Hatchi ($0.99) by Portable Pixels is a retro-style virtual pet, with an interface that is exactly like those Tamagotchis that were popular several years back.
When I was a kid, I had quite a few little Tamagotchi keychains, featuring a variety of pixelated pets. I can still remember that little beep, which was prone to going off in the middle of the night, and worse, while in class. I got more than one taken away. I was never the best virtual pet owner, and many of my Tamagotchis tragically died after a few days.
My Tamagotchi days are long over, but now I have Hatchi, the little pet who lives in my phone. Hatchi doesn’t do much but bounce around and demand that I feed him, entertain him, and keep him clean.
Hatchi starts off as an egg, which you tap to hatch. He then morphs into a little blob of a child, before growing into an adult complete with horns and wings.
There are six things you can do with Hatchi: feed him, wash him, give him a book, play ball, put him to sleep, and give him medicine. In turn, Hatchi has needs corresponding to these actions, and you need to keep his meters full. His need meters are: hunger, hygiene, smarts, active, energy, and happy.
Activities like sports, reading, and eating, will improve his happiness and their own respective categories, but they also lower his energy. If you neglect to feed Hatchi, he will get sick and require a shot to get better, which lowers his happiness.
Most activities drain Hatchi’s energy, and because he isn’t very smart, he won’t go to sleep on his own when you shut off the app. You will need to make sure to tap the nap button, or Hatchi won’t be much fun when you next open the game up.
As with Tamagotchis, playing with Hatchi isn’t particularly interesting. I appreciate the faithfulness to the original toy, but this is an updated iOS version – Hatchi should, at the very least, have quite a few more interactions available.
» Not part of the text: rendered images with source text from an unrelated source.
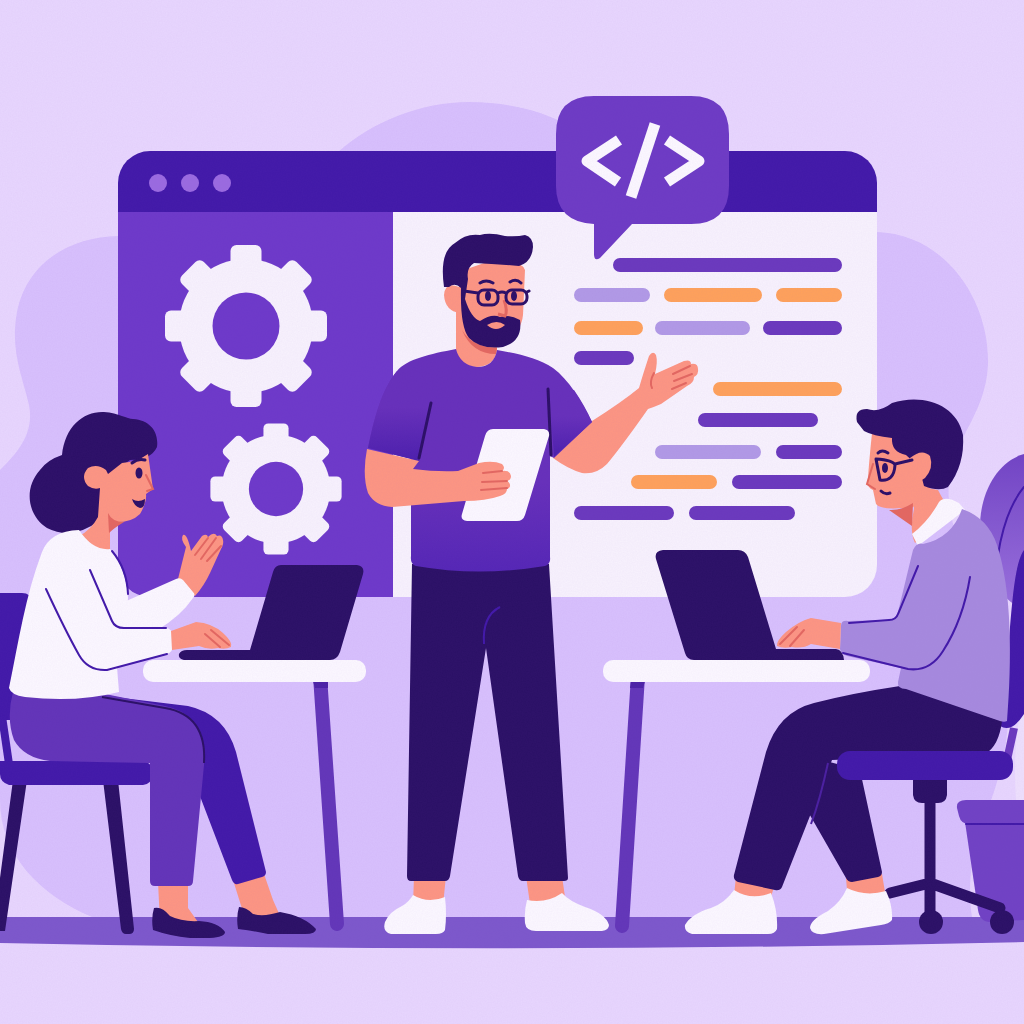
<!DOCTYPE html>
<html lang="en">
<head>
<meta charset="utf-8">
<title>Coding workshop illustration</title>
<style>
:root{--bg:#e8d7fe;--blob:#d8c1fd;--floor:#7c58cb;--bar:#4119a8;--panel:#6d39c9;--dot:#9a6be0;--paper:#f8f3fd;--white:#fcf9ff;--navy:#2a1065;--hair:#2b0f66;--shirt:#6531bd;--trouser:#6234b8;--lilac:#a68ade;--skin:#fd9682;--shade:#e4685f;--orange:#ffa25a;--line:#6a39bd;--pale:#b19ae6}
html,body{margin:0;height:100%;overflow:hidden;background:var(--bg)}
svg{display:block;width:1024px;height:1024px}
.blob{fill:var(--blob)}.bar{fill:var(--bar)}.panel{fill:var(--panel)}.paper{fill:var(--paper)}.white{fill:var(--white)}
.navy{fill:var(--navy)}.hair{fill:var(--hair)}.skin{fill:var(--skin)}.lilac{fill:var(--lilac)}.trouser{fill:var(--trouser)}
.ink{fill:none;stroke:var(--hair);stroke-width:3;stroke-linecap:round;stroke-linejoin:round}
.fold{fill:none;stroke:var(--bar);stroke-width:2;stroke-linecap:round}
.crease{fill:none;stroke:var(--shade);stroke-width:2;stroke-linecap:round}
.code{fill:none;stroke-width:14;stroke-linecap:round}
</style>
</head>
<body>
<svg viewBox="0 0 1024 1024" role="img" aria-label="A teacher presents a code window to two people working at laptops">
<defs>
<linearGradient id="shirt-tone" x1="0" y1="0" x2="0" y2="1"><stop offset="0" stop-color="#6630ba"/><stop offset=".6" stop-color="#6630ba"/><stop offset="1" stop-color="#5426b5"/></linearGradient>
<linearGradient id="sleeve-tone" x1="0" y1="0" x2="0" y2="1"><stop offset=".4" stop-color="#6630ba"/><stop offset="1" stop-color="#4b1fac"/></linearGradient>
<linearGradient id="leaf-tone" x1="0" y1="0" x2="0" y2="1"><stop offset="0" stop-color="#7144c4"/><stop offset="1" stop-color="#9a72dd"/></linearGradient>
<clipPath id="window-shape"><rect x="118" y="151" width="759" height="446" rx="32"/></clipPath>
<g id="teeth"><rect x="-15.5" y="-81" width="31" height="162" rx="6"/><rect x="-81" y="-15.5" width="162" height="31" rx="6"/></g>
<g id="gear"><use href="#teeth"/><use href="#teeth" transform="rotate(45)"/><circle r="67"/><circle class="panel" r="33.5"/></g>
<filter id="grain" x="0" y="0" width="100%" height="100%"><feTurbulence type="fractalNoise" baseFrequency=".8" numOctaves="2" seed="4"/><feColorMatrix values="0 0 0 0 .3 0 0 0 0 .1 0 0 0 0 .6 0 0 0 .12 0"/></filter>
</defs>

<g id="backdrop">
<rect width="1024" height="1024" fill="var(--bg)"/>
<path class="blob" d="M338 152C372 122 420 102 470 102C535 103 580 124 610 160L877 232C945 234 990 300 988 365C985 425 940 445 950 510C965 590 1010 640 1008 720C1005 800 960 840 972 917H92C40 895 0 855 0 800V470C15 455 35 435 29 405C22 375 10 350 17 312C27 262 70 237 118 236Z"/>
<path d="M0 917H1024V942Q512 954 0 943Z" fill="var(--floor)"/>
</g>

<g id="plant">
<path d="M1024 454C996 462 978 495 980 535C982 575 1002 600 1024 610Z" fill="url(#leaf-tone)"/>
<path class="fold" d="M1024 487Q1005 510 998 555"/>
<path d="M1024 700Q1012 740 1016 800H1024Z" fill="#eee1fd"/>
<path d="M965 822H1024V920L990 922Q980 922 978 910Z" fill="#7042c4"/>
<path d="M966 800H1024V824H969Q961 824 959 816L957 808Q956 800 966 800Z" fill="#7042c4"/>
<path class="fold" d="M966 824H1024"/>
</g>

<g id="browser-window">
<g clip-path="url(#window-shape)">
<rect class="paper" x="118" y="151" width="759" height="446"/>
<rect class="panel" x="118" y="211" width="275" height="386"/>
<rect class="bar" x="118" y="151" width="759" height="61"/>
</g>
<g fill="var(--dot)"><circle cx="158" cy="183" r="9"/><circle cx="190" cy="183" r="9"/><circle cx="222" cy="183" r="9"/></g>
<g class="paper"><use href="#gear" transform="translate(246 326)"/><use href="#gear" transform="translate(276 489) scale(.81)"/></g>
<g class="code">
<path stroke="var(--line)" d="M620 265H835M770 328H835M581 358H627M705 420H811M783 452H835M739 482H835M581 513H667M696 513H788"/>
<path stroke="var(--pale)" d="M581 295H643M662 328H743M662 452H754"/>
<path stroke="var(--orange)" d="M671 295H755M783 295H835M581 328H636M720 389H835M638 482H710"/>
</g>
</g>

<g id="code-bubble">
<path d="M594 96H691Q729 96 729 134V186Q729 224 691 224H632L600 258Q594 262 594 254V224Q556 222 556 186V134Q556 96 594 96Z" fill="#6d3bc4"/>
<g fill="none" stroke="var(--white)" stroke-width="11" stroke-linejoin="round"><path d="M619 140L587 161L618 182M667 140L699 161L667 182"/><path d="M655 124L631 197"/></g>
</g>

<g id="teacher">
<g id="teacher-legs">
<path class="skin" d="M414 876H446L443 905H413ZM526 876H562L566 904H530Z"/>
<path class="white" d="M413 895Q428 904 445 897Q447 915 445 930Q443 934 436 934H391Q382 932 385 922Q389 912 402 906Q409 902 413 895ZM527 900Q546 904 562 893Q569 901 585 907Q606 914 609 925Q609 930 602 931H536Q526 931 525 923Q524 911 527 900Z"/>
<path class="navy" d="M412 564H549L568 878Q568 881 564 881H523Q519 881 518 876L486 648L450 876Q449 881 445 881H411Q407 881 407 876Z"/>
<path d="M484 644Q482 616 500 607" fill="none" stroke="var(--bar)" stroke-width="2"/>
</g>
<path class="skin" d="M456 300V350Q459 367 477 367Q495 366 497 350V330Z"/>
<path d="M462 330Q472 347 497 348L496 354Q472 354 462 330Z" fill="var(--shade)"/>
<path class="skin" d="M553 458L592 421Q622 402 639 388Q643 374 649 356Q653 350 656 355Q658 362 655 374L684 361Q691 359 691 364Q698 363 698 369Q699 374 694 377Q694 383 687 386L661 404Q654 407 648 409Q622 446 607 464Q596 475 582 473Q568 469 553 458Z"/>
<path class="crease" d="M673 374L690 366M674 381L692 374M672 389L686 383M654 373Q649 382 652 388"/>
<path d="M456 349C430 354 407 359 397 371C382 389 374 418 368 448L411 459V556Q410 564 416 566Q479 577 545 566Q551 564 550 557V456L554 458L592 422C581 400 569 380 553 368C538 358 520 354 497 350Q494 367 477 367Q460 365 456 349Z" fill="url(#shirt-tone)"/>
<path d="M397 371C382 389 374 418 368 448L419 461L431 404Z" fill="url(#sleeve-tone)"/>
<path d="M548 389Q552 425 554 457L592 422Q585 406 574 390Z" fill="url(#sleeve-tone)"/>
<path class="ink" stroke-width="2" d="M431 403L419 458M548 389L551 455"/>
<path class="white" d="M493 429H544Q550 430 549 436L525 515Q523 521 517 521H467Q460 520 462 514L485 436Q487 429 493 429Z"/>
<path class="skin" d="M367 449L419 461Q416 465 413 469Q436 472 458 471L479 463Q493 460 502 464Q506 468 502 471Q510 470 511 476Q511 480 507 481Q512 484 509 488L507 489Q507 494 500 496Q486 501 464 501L392 507Q375 506 368 493Q362 475 367 449Z"/>
<path class="crease" d="M483 473L502 471M482 482L507 481M481 490L507 488"/>
<g id="teacher-head">
<path class="skin" d="M459 287Q445 281 444 295Q445 311 460 313L464 330Q475 343 500 340Q521 335 523 315L525 270Q520 258 490 261L464 270Z"/>
<path class="hair" d="M444 287Q439 252 455 243Q466 233 480 235Q490 232 505 236Q517 237 525 235Q533 237 533 247Q532 262 519 266Q495 264 474 263Q466 268 468 279L465 299Q471 318 480 321Q492 313 500 317Q509 314 520 320Q523 341 503 347Q481 350 469 338Q460 327 461 288Q455 282 449 287Z"/>
<path d="M487 325Q497 319 505 325Q496 333 487 325Z" fill="var(--skin)"/>
<path d="M504 300Q508 311 505 316L498 314" fill="none" stroke="var(--shade)" stroke-width="3"/>
<path class="ink" stroke-width="5" d="M480 283Q486 279 493 283M510 282Q516 278 521 283"/>
<g class="hair"><ellipse cx="488" cy="296" rx="3" ry="5"/><ellipse cx="514" cy="296" rx="3" ry="5"/></g>
<path class="ink" d="M464 291L478 293M498 293Q502 291 506 293M527 292L529 291"/>
<rect class="ink" x="478" y="290" width="20" height="15" rx="6"/><rect class="ink" x="506" y="290" width="21" height="14" rx="6"/>
</g>
</g>

<g id="student-left">
<g id="chair-left">
<path class="bar" d="M0 593H22Q31 593 32 602L22 718Q20 720 14 720H0Z"/>
<path d="M2 716L9 764" stroke="var(--bar)" stroke-width="8"/>
<path class="navy" d="M13 780H27L5 931H0V878ZM103 780H118L134 929Q134 934 129 934H126Q122 934 121 929Z"/>
</g>
<path class="skin" d="M233 880L264 874L273 900L281 918H245ZM158 882H188V908L198 922H160Z"/>
<path class="bar" d="M90 694L188 706Q225 714 236 752L266 872Q266 876 262 877L238 884Q234 885 232 880L190 770Z"/>
<path class="bar" d="M0 761H143Q153 763 153 773Q152 784 143 785H9Q0 782 0 774Z"/>
<path class="trouser" d="M13 692Q60 700 105 694L165 706Q207 714 204 765L193 881Q193 886 188 886H155Q150 886 150 881V763Q95 762 50 761Q24 758 14 740Q6 718 13 692Z"/>
<path d="M102 697L165 708Q207 715 204 763" fill="none" stroke="var(--navy)" stroke-width="2"/>
<path class="navy" d="M154 908Q162 906 170 916Q182 922 199 921Q218 922 225 932Q225 937 210 938H190Q170 936 153 930Q151 918 154 908ZM239 907Q246 907 253 914Q264 917 280 912Q304 916 316 929Q316 934 305 934H268Q248 930 238 929Q236 917 239 907Z"/>
<path class="skin" d="M178 579L186 547Q180 539 183 535Q187 533 191 551L202 536Q207 533 208 537Q214 531 217 536Q222 534 223 540Q224 544 221 549L210 573Q204 586 195 596Z"/>
<path class="crease" d="M195 555L208 538M201 559L216 538M207 561L221 546"/>
<path class="white" d="M124 602L176 579Q180 577 183 580L193 592Q196 595 193 598Q181 616 156 631L120 640Z"/>
<path class="hair" d="M62 455C65 426 84 411 104 412C119 413 127 419 133 419C150 420 159 432 157 447Q151 460 130 460L109 475L100 520Q73 541 47 528C28 516 23 489 40 470Q47 460 62 455Z"/>
<path class="skin" d="M106 470Q97 463 88 468Q80 477 88 486Q94 490 100 488L98 517Q91 530 79 536Q98 559 110 549V522Q130 524 140 514Q147 502 146 494L153 489Q151 475 148 454Q137 462 122 463L108 474Z"/>
<path d="M108 513Q112 522 124 522Q114 528 109 533Z" fill="var(--shade)"/>
<path class="ink" stroke-width="4" d="M132 463Q138 458 145 460"/><ellipse class="hair" cx="139" cy="473" rx="3.5" ry="5.5"/>
<path class="hair" d="M132 499Q138 503 145 499Q145 508 140 508Q134 506 132 499Z"/>
<path class="crease" d="M146 475L153 489L147 491"/>
<path class="white" d="M79 530Q50 531 42 552C25 597 19 640 9 688Q11 695 25 697Q76 703 119 692L117 667L167 654Q173 652 173 645V635Q172 629 166 628L126 628L128 598Q126 567 110 549Q93 551 79 530Z"/>
<path class="fold" d="M46 589Q65 630 79 655Q88 671 107 670L167 654M90 570L112 621Q115 628 124 628H166M112 551Q127 569 128 594"/>
</g>

<g id="desk-left">
<path d="M320 676L337 924" stroke="#6236b8" stroke-width="14" stroke-linecap="round"/><path d="M313 681L315 688H328V681Z" fill="#4c23a6"/>
<rect class="white" x="143" y="660" width="223" height="22" rx="10"/>
<path class="navy" d="M281 565H357Q365 566 363 574L340 652Q337 660 330 660H184Q178 659 179 654Q181 650 187 650H250L273 572Q275 565 281 565Z"/>
<path class="skin" d="M171 631L196 622Q212 623 223 633Q233 642 231 647Q225 650 218 648Q208 650 199 646L172 650Z"/>
<path class="crease" d="M205 634L220 647M211 630L229 645"/>
</g>

<g id="student-right">
<g id="chair-right">
<path class="bar" d="M1024 550C1010 570 1012 640 1000 726Q1012 733 1024 714Z"/>
<path d="M1014 728L1007 760" stroke="var(--line)" stroke-width="8"/>
<path class="navy" d="M913 778H947V795Q946 803 938 803H922Q914 803 913 795Z"/>
<path d="M930 798V920M890 893L930 883L1000 908" fill="none" stroke="var(--navy)" stroke-width="11" stroke-linecap="round" stroke-linejoin="round"/>
<g class="navy"><circle cx="931" cy="922" r="12"/><circle cx="1002" cy="922" r="12"/></g>
</g>
<path class="skin" d="M736 876L775 884L768 906H733ZM846 878L882 874L886 898L848 902Z"/>
<path class="white" d="M734 890Q751 901 771 893Q778 911 777 929Q775 934 768 934H692Q684 932 685 925Q691 914 711 908Q725 903 734 890ZM847 888Q865 897 886 891Q893 906 892 920Q889 924 881 925L824 934Q812 935 810 928Q810 920 828 911Q841 902 847 888Z"/>
<path class="navy" d="M822 760L860 770L882 872Q882 876 878 877L852 882Q848 882 846 878L807 810Z"/>
<path class="navy" d="M900 686L1002 721Q999 746 985 754L832 760L782 887Q780 891 775 890L738 882Q733 880 734 875L766 752Q778 712 814 703Q853 693 900 686Z"/>
<path d="M828 763Q820 800 811 824" fill="none" stroke="#4a20a0" stroke-width="2"/>
<rect class="bar" x="837" y="751" width="176" height="29" rx="13"/>
<path class="skin" d="M912 485L938 490Q945 504 950 508L915 543Q909 530 914 509Z"/>
<path class="white" d="M912 534Q928 522 939 502Q945 495 959 503L965 510L918 546Z"/>
<path class="lilac" d="M962 509Q988 518 997 545C1012 590 1012 660 1007 721Q1004 723 997 720L906 689Q897 689 898 682L901 668L847 656Q841 654 840 649L841 626Q841 620 848 621L890 620Q896 618 898 612L913 550Q917 542 923 544Q952 538 962 509Z"/>
<path class="fold" d="M918 566L898 614Q896 620 889 620L849 623M970 577Q963 620 943 651Q930 672 908 669L843 653"/>
<g id="student-right-head">
<path class="skin" d="M872 433Q869 462 868 478Q866 487 873 490L876 504Q881 511 913 507Q928 500 931 486Q936 455 907 431Z"/>
<path class="hair" d="M857 422Q854 409 867 409Q879 413 892 403C922 393 957 404 963 435Q965 465 948 487Q939 492 924 486L919 467L906 455Q891 452 892 438Q873 436 864 431Z"/>
<path class="skin" d="M910 458Q922 448 930 456Q934 468 925 478Q919 483 911 478Z"/>
<path d="M913 503Q900 511 889 510L912 526Z" fill="var(--shade)"/>
<path class="ink" stroke-width="4" d="M878 453Q882 449 888 453M881 491Q885 495 890 493"/>
<path class="ink" d="M876 459L880 480Q894 482 895 465Q893 460 876 459ZM895 464L912 460"/><ellipse class="hair" cx="885" cy="468" rx="3" ry="5"/>
<path class="crease" d="M873 464L867 484L875 489"/>
</g>
</g>

<g id="desk-right">
<path d="M638 676L622 926" stroke="#6236b8" stroke-width="14" stroke-linecap="round"/><path d="M631 681L630 688H643L645 681Z" fill="#4c23a6"/>
<rect class="white" x="603" y="660" width="267" height="22" rx="10"/>
<path class="navy" d="M663 550H738Q745 550 748 557L776 649H836Q843 650 844 660H694Q687 660 685 653L656 559Q654 551 663 550Z"/>
<path class="skin" d="M841 623L811 618Q799 621 786 632Q776 641 777 646Q783 649 792 647Q803 649 811 644L840 649Z"/>
<path class="crease" d="M804 630L790 646M797 627L780 644"/>
</g>

<rect id="paper-grain" width="1024" height="1024" filter="url(#grain)" opacity=".5"/>
</svg>
</body>
</html>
Even though the game is simplistic, those of us who owned Tamagotchis are going to love this app. Hatchi is a permanent fixture on my iPhone, and the revival of a childhood toy has been well worth the $0.99 that the app costs.